[Task statement] Find and copy each line of the data that includes "cellular".

Stored data
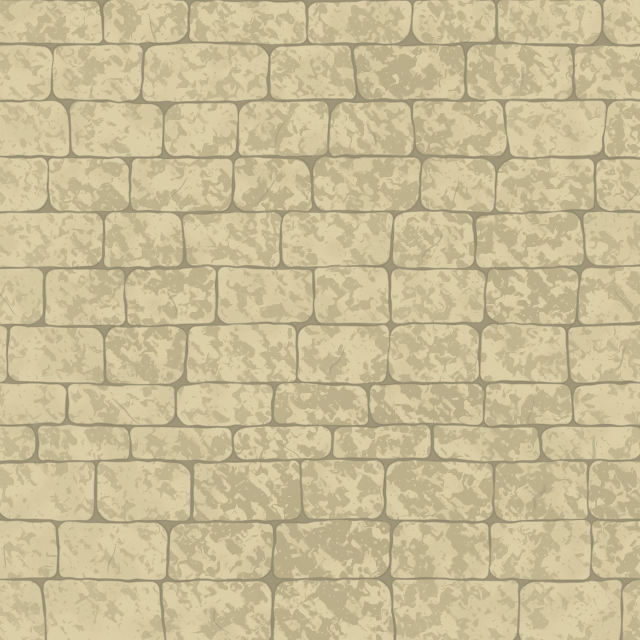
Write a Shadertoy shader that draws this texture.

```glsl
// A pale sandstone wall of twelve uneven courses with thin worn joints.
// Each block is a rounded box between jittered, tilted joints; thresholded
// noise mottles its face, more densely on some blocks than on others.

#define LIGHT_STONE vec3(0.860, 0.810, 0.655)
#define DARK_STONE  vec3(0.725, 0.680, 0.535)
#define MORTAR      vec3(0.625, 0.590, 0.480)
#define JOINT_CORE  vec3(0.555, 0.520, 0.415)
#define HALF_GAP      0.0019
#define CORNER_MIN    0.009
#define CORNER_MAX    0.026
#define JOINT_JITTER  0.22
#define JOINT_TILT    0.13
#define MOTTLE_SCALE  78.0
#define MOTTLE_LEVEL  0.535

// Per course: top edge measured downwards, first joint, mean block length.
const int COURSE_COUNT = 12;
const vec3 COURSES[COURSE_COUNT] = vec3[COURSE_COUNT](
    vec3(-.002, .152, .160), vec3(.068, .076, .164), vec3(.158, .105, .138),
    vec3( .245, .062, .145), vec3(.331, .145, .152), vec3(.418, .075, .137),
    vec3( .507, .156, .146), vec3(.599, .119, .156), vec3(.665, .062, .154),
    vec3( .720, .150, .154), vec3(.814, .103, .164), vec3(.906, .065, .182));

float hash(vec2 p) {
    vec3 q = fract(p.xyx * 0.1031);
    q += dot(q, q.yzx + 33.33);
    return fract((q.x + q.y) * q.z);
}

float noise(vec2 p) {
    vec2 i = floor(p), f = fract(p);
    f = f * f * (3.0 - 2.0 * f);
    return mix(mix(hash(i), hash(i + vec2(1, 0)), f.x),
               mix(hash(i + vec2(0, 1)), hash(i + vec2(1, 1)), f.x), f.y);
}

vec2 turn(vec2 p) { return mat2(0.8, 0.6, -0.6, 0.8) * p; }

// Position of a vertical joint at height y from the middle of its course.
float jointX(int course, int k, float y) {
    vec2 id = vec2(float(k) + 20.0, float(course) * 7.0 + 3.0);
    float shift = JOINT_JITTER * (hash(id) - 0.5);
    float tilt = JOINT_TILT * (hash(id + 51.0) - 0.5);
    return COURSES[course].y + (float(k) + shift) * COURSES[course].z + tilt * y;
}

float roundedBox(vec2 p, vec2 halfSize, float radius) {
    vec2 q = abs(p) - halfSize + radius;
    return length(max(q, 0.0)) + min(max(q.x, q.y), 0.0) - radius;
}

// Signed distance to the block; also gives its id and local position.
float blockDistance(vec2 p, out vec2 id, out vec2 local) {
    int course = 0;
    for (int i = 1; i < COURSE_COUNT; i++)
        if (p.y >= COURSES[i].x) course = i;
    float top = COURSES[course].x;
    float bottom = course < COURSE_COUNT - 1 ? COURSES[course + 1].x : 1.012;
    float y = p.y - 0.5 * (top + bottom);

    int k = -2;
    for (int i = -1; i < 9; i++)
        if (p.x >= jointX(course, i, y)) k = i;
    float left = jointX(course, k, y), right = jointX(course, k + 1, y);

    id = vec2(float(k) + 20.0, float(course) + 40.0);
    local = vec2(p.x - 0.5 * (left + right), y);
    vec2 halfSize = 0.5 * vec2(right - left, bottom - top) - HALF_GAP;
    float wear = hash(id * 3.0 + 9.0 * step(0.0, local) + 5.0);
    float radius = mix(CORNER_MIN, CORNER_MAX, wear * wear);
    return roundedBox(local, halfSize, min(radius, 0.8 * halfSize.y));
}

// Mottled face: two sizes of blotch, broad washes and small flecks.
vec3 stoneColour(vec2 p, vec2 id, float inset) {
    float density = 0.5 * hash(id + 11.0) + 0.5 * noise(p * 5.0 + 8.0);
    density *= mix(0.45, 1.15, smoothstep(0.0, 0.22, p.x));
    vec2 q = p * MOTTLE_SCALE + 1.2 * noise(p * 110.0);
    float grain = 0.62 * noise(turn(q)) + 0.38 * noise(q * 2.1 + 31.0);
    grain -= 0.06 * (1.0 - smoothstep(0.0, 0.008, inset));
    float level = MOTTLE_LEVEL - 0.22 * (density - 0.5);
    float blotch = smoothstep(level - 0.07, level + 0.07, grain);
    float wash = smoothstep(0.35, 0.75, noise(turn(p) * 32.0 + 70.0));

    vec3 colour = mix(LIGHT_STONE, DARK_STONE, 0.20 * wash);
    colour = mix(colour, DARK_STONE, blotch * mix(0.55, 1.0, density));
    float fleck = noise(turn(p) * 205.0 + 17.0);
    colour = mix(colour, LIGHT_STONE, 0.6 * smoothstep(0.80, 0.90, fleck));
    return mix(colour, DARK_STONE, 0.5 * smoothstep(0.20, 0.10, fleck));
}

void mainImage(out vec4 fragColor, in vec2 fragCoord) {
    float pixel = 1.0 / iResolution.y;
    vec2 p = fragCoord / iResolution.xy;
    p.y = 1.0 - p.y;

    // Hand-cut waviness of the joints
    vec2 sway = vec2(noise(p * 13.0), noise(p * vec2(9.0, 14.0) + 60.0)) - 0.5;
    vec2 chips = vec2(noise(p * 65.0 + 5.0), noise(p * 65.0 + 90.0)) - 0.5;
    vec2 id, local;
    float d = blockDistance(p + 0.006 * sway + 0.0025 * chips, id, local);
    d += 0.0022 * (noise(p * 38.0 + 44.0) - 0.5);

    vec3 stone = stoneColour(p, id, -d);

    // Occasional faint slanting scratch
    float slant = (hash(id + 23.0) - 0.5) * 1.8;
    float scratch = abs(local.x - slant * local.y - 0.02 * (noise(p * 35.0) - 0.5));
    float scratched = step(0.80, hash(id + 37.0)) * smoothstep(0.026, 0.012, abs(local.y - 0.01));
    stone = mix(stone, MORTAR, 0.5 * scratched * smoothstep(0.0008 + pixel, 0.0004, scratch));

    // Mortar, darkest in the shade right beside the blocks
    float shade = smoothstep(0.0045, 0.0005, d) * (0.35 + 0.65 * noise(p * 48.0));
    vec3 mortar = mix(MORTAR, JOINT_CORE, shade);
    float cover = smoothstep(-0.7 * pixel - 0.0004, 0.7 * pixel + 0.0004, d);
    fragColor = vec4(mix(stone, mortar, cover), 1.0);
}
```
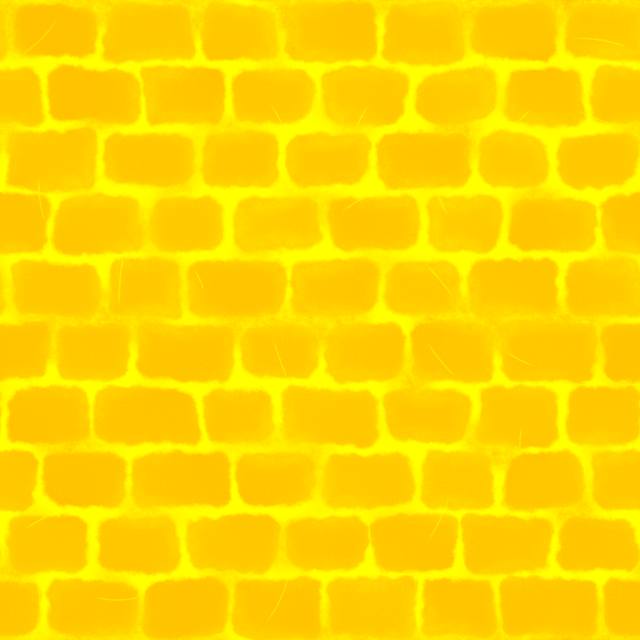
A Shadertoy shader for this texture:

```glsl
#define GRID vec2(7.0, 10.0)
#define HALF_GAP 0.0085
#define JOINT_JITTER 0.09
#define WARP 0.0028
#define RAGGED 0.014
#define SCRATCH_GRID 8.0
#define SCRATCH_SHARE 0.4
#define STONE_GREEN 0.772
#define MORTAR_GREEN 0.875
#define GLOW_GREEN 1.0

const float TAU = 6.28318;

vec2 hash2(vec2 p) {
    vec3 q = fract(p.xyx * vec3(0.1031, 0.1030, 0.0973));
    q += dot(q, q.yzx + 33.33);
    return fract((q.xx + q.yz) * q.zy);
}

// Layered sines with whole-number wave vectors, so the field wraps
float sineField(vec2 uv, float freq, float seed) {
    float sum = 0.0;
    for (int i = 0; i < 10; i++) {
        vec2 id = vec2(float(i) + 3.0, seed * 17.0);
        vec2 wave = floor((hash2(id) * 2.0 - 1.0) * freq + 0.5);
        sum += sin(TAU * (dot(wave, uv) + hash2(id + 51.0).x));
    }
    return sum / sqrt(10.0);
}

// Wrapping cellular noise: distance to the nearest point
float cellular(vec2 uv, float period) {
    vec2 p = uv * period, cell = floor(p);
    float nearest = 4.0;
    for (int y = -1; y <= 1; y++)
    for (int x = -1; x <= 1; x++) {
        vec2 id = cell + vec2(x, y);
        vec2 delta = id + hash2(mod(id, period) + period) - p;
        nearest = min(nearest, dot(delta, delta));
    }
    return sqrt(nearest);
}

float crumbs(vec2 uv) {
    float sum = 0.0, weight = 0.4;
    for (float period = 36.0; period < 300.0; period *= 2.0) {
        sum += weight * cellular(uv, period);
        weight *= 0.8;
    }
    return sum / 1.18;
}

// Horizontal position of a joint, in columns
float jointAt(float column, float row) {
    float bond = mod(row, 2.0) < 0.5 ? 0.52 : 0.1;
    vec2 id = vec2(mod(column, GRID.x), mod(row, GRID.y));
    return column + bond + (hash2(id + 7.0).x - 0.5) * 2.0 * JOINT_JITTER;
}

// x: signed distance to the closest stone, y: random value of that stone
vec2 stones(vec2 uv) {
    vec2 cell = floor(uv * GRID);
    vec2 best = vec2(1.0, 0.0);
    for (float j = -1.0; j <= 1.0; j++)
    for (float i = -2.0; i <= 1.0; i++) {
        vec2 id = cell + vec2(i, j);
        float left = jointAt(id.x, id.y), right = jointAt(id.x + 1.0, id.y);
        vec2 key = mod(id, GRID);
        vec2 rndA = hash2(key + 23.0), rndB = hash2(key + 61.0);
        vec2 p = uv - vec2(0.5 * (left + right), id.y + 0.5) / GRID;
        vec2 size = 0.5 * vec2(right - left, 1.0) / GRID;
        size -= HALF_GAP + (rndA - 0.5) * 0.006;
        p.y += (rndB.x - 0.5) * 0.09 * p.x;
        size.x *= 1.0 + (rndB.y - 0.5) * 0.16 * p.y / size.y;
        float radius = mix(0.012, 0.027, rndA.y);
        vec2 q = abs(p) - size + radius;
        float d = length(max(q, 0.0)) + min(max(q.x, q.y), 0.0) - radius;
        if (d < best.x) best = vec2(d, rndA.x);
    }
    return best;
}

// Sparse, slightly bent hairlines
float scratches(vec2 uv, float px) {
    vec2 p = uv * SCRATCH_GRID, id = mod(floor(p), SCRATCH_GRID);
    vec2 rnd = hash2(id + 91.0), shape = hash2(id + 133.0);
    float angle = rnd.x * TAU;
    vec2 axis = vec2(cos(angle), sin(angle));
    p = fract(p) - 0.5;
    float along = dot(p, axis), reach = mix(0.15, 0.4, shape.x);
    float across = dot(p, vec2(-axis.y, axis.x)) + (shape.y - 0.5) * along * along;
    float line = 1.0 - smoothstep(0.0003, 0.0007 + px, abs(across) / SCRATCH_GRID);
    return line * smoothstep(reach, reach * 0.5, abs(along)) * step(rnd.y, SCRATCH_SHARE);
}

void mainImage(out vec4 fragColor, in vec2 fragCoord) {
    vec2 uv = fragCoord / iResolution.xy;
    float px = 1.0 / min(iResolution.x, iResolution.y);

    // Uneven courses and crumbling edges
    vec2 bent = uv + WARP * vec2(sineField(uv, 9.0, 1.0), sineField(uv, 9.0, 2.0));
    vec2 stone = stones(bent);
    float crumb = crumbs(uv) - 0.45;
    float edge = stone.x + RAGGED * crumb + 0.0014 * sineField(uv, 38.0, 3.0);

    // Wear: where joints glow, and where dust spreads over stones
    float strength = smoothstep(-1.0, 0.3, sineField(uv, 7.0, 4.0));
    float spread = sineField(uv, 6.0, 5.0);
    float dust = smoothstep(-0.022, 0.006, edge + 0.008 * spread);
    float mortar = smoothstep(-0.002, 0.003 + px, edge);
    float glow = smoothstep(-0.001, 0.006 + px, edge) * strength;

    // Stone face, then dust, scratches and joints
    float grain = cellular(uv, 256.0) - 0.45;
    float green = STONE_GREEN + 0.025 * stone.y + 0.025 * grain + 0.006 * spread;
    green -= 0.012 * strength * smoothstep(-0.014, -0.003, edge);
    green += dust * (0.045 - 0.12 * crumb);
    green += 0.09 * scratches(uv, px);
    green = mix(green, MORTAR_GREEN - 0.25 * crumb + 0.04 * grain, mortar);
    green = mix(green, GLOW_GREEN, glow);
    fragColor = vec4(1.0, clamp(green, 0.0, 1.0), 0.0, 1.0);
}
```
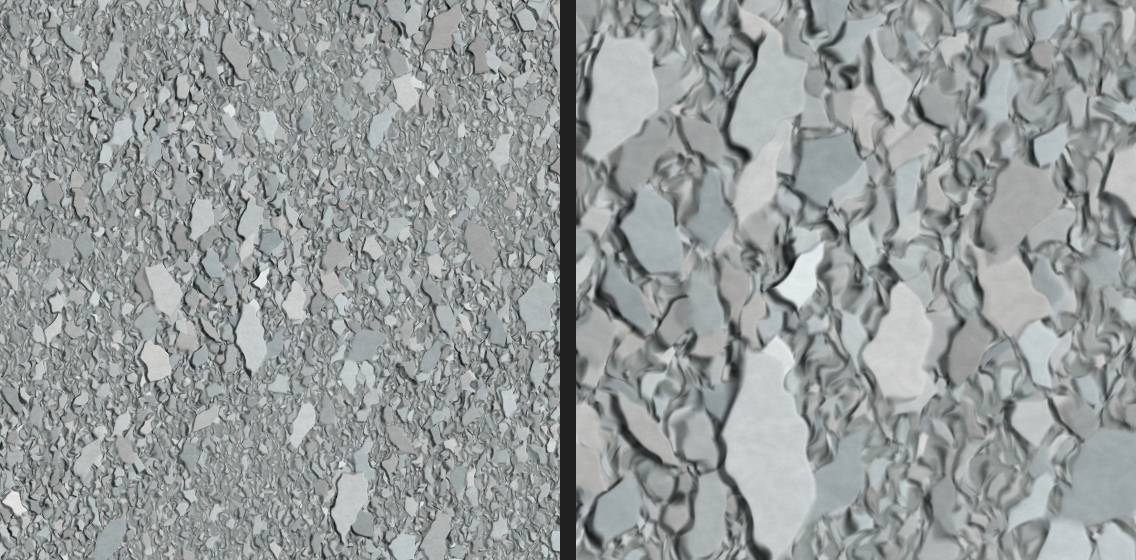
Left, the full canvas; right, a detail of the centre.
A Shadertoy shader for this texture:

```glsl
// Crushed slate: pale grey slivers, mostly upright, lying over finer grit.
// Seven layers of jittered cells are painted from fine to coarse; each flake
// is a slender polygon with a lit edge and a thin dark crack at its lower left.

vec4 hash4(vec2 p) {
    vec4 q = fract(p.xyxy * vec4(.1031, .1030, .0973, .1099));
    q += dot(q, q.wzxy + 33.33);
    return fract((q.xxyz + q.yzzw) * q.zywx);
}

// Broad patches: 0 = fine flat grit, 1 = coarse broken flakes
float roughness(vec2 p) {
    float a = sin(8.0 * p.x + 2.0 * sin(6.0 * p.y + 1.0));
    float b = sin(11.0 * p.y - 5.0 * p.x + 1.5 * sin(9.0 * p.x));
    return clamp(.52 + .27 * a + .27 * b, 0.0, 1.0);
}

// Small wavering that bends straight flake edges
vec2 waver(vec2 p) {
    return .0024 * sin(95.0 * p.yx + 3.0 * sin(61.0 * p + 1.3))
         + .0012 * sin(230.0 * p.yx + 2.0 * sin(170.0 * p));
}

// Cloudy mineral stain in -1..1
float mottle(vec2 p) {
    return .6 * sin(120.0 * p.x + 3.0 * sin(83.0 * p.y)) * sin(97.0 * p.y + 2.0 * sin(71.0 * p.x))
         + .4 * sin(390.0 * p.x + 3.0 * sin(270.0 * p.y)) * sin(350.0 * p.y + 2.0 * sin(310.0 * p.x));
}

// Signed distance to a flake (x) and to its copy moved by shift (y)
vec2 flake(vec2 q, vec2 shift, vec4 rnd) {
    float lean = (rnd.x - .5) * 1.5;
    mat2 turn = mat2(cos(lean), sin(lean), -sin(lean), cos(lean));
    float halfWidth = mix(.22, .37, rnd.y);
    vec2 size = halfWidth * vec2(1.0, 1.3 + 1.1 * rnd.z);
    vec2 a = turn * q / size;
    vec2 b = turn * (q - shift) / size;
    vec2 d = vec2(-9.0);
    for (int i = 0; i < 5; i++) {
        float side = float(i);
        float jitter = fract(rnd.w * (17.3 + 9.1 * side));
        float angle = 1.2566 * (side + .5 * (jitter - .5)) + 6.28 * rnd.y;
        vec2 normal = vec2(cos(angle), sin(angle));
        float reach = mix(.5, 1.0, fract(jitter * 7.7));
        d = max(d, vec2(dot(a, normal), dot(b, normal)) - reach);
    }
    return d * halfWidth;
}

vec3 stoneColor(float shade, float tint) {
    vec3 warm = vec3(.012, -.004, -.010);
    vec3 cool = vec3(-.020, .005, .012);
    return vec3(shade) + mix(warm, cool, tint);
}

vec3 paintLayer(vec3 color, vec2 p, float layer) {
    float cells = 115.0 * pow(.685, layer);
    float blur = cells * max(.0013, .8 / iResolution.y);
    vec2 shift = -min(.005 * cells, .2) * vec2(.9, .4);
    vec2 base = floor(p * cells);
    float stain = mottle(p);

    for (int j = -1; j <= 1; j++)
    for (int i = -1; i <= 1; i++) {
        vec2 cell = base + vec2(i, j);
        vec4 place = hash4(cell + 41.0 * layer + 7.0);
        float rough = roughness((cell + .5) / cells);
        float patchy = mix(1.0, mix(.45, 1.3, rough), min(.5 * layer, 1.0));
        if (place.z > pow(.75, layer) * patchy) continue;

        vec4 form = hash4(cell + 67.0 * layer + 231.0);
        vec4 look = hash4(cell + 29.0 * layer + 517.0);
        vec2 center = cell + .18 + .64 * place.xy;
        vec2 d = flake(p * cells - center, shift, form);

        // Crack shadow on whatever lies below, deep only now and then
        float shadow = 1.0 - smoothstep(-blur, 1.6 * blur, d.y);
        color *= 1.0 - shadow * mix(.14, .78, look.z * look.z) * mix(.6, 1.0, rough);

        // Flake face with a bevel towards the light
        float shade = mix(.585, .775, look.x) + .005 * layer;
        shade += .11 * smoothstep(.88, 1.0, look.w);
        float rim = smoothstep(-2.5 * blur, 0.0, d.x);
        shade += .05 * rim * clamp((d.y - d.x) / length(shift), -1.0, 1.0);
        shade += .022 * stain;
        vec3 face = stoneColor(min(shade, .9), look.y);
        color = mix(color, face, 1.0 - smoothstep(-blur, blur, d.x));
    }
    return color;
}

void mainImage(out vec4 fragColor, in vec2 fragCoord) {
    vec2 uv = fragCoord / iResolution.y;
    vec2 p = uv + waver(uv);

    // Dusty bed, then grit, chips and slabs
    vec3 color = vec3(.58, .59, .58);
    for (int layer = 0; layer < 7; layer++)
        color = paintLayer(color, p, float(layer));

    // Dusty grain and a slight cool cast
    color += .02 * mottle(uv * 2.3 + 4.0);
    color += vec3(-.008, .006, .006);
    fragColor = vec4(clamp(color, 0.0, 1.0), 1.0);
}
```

[Response to this exercise]
// Wrapping cellular noise: distance to the nearest point
float cellular(vec2 uv, float period) {
        sum += weight * cellular(uv, period);
    float grain = cellular(uv, 256.0) - 0.45;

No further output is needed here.